REMEMBERED ARE NOT THOSE WHO DIED FIGHTING FOR FREEDOM BUT THOSE TRAITORS WHO SURRENDERED ONE THIRD OF INDIA.

Date: 15 Nov 2009

Comment
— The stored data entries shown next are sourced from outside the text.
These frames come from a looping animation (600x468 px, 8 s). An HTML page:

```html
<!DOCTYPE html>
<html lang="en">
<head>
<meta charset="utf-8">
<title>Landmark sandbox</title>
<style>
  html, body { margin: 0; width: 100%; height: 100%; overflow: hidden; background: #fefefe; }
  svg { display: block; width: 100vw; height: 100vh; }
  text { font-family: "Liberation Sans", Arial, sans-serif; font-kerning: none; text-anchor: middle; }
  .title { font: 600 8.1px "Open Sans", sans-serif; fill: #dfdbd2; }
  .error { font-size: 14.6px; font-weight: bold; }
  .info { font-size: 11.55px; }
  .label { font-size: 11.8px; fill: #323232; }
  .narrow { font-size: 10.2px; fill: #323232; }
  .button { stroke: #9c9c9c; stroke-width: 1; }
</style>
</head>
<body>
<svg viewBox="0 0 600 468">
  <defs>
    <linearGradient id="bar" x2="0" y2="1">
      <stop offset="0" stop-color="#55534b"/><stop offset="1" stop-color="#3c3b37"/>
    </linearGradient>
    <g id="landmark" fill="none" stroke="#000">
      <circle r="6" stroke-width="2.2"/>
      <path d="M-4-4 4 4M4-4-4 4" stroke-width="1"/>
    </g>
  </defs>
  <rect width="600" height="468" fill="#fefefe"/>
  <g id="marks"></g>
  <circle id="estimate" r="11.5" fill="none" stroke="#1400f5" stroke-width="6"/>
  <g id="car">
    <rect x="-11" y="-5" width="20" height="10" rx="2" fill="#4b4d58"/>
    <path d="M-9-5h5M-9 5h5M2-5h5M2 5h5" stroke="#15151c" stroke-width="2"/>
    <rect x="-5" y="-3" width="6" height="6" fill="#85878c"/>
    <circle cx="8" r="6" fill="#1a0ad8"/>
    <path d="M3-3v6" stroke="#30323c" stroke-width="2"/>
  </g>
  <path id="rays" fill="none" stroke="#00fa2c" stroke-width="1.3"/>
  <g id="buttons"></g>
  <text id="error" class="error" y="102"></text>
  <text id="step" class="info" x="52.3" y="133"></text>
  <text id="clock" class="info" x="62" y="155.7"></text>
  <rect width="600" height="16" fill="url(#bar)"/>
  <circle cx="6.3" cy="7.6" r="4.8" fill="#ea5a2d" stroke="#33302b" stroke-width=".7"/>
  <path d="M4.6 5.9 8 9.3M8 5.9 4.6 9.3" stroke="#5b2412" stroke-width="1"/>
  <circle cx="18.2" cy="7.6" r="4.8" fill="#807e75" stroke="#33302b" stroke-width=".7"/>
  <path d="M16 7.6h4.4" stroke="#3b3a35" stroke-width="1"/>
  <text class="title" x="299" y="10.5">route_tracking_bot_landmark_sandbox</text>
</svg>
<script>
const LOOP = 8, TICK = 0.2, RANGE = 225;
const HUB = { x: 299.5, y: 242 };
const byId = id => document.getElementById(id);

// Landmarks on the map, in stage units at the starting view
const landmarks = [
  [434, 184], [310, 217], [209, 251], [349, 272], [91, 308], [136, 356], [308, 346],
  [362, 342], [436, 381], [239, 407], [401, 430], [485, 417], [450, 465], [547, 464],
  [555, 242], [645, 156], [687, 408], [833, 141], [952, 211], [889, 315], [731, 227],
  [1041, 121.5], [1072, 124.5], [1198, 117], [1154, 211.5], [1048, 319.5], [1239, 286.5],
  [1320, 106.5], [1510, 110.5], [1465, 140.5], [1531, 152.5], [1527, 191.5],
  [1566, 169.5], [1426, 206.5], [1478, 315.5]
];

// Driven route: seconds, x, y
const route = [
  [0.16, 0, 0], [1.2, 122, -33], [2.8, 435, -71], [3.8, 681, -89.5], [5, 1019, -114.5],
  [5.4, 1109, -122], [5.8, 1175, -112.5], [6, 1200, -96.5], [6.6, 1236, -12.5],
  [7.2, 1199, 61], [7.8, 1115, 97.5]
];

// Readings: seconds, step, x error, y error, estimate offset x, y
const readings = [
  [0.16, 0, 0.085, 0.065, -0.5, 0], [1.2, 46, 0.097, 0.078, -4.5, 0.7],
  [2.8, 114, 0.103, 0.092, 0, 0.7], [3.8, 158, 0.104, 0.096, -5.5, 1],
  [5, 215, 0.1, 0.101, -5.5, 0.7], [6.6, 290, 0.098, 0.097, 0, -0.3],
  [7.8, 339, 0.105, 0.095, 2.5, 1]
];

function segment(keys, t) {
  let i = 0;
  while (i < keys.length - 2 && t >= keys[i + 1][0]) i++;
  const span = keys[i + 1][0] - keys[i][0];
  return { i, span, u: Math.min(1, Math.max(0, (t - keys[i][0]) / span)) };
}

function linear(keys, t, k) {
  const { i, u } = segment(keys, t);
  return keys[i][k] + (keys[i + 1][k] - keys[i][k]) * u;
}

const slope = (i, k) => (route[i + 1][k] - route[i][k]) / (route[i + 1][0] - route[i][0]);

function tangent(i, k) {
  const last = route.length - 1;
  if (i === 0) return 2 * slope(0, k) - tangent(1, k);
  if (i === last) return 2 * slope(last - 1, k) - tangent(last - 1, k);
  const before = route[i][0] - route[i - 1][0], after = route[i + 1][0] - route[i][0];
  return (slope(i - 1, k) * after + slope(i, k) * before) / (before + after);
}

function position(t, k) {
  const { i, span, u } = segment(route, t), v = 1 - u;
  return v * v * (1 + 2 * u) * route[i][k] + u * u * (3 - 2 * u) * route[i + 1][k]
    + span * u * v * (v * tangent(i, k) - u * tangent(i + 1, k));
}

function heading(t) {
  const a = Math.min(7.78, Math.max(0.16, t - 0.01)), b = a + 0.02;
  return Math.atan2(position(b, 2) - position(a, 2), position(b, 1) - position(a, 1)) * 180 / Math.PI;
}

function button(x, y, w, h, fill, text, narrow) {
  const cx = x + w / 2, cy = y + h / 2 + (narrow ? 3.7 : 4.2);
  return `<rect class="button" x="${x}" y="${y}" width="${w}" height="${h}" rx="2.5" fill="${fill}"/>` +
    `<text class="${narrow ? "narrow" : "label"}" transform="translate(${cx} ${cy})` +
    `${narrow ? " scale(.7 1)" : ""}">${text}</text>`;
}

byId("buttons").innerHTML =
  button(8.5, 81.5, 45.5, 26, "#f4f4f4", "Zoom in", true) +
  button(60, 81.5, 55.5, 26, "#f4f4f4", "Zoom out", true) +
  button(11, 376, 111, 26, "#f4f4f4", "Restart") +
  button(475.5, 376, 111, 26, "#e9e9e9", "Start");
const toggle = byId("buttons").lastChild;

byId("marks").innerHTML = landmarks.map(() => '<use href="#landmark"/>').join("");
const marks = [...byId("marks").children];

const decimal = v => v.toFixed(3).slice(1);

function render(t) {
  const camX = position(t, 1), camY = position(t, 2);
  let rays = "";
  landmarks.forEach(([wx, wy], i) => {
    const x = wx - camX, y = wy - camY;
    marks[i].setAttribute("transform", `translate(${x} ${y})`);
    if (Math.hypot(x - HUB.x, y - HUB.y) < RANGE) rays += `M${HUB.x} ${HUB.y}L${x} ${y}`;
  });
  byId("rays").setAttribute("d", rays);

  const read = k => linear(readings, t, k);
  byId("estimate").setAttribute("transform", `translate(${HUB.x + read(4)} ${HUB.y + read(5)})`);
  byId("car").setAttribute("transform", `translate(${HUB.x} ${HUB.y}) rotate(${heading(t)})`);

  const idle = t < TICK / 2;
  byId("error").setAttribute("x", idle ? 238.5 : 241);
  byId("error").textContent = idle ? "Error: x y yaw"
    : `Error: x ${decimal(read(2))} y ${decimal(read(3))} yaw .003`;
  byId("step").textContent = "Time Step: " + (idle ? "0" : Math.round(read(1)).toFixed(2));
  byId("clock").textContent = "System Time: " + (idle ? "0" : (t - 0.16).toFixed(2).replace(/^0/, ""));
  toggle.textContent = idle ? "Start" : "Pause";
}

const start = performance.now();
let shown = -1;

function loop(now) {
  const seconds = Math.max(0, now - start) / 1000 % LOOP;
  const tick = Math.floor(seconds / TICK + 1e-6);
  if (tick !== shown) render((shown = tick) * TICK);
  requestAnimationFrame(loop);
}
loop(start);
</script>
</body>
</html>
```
NOVEMBER in London is the month of remembering the millions who died in the two world wars and the many since. There is Rememberance Sunday and on the 11th day of the 11th month at 11 a.m. there is a two-minute silence on Armistice Day. All Europe observes some ritual or other. All government and opposition leaders attend, as do many soldiers, especially the survivors of older wars. This was the first year when no veteran of the First World War was present at the Cenotaph in London. It is a solemn and moving ceremony and is televised everywhere. Many wear red poppies on their lapels as a tribute to the fallen soldiers and donate to the fund for retired soldiers. There is also a separate ceremony for Indian (before Partition) soldiers who died in the two wars at a memorial, which has been constructed thanks to the tireless efforts of Lady Shreela Flather who raised money for the memorial. Britain has not forgotten that in each of the two great wars, two million Indian soldiers fought loyally for the Empire. India has chosen to write this effort out of her history. The official story of the non-violent struggle for independence led by Gandhi and Congress brooks no other who can share the credit. So, the brave soldiers whose companies are inscribed on the India Gate are barely recalled on Armistice Day. Somehow these were not India's wars. But there were Indian soldiers who fought in the Middle East, North Africa, Europe and across Asian war fields. It was India's contribution in the First World War that so impressed the Imperial power that the Montagu Chelmsford reforms were announced already in 1917 even before the war ended. Despite the tragedy at Jalianwala Bagh in April 1919, the Bill to implement the reforms was passed in Parliament in June 1919. Indeed one can confidently say that it was the soldiers who won the first tranche of selfgovernment. It was the same again in the Second World War. Congress ministries in seven out of eleven provinces where they had a ruling majority resigned when the war was declared and insisted that India (the Congress) had to be consulted for participation in the war effort. The British paid no attention to the Congress because the Army was ready to fight and did so for all the six years of the War. The Army was recruited from the provinces where Congress did not rule. There was no elected government at the centre and in any case Defence was a reserved subject in British hands. The Congress went on complaining but the Indian soldiers performed bravely and won the gratitude of the British who were fighting for survival against Germany. The war effort went on while the Congress was out of office in the provinces or in jail. But the newly independent India had a sterling balance of 1.5 billion thanks to war contributions. But all this is forgotten. Indeed when I compare the honour done to soldiers in UK with that in India, I am astonished at how sorely the martial achievements are neglected in India. The birth and death anniversary of Congress leaders are remembered by the leaders of all parties, as indeed they should be. But the sacrifices of hundreds of soldiers and their silent contribution to the independence movement are hardly acknowledged. ----------- THE END 000000000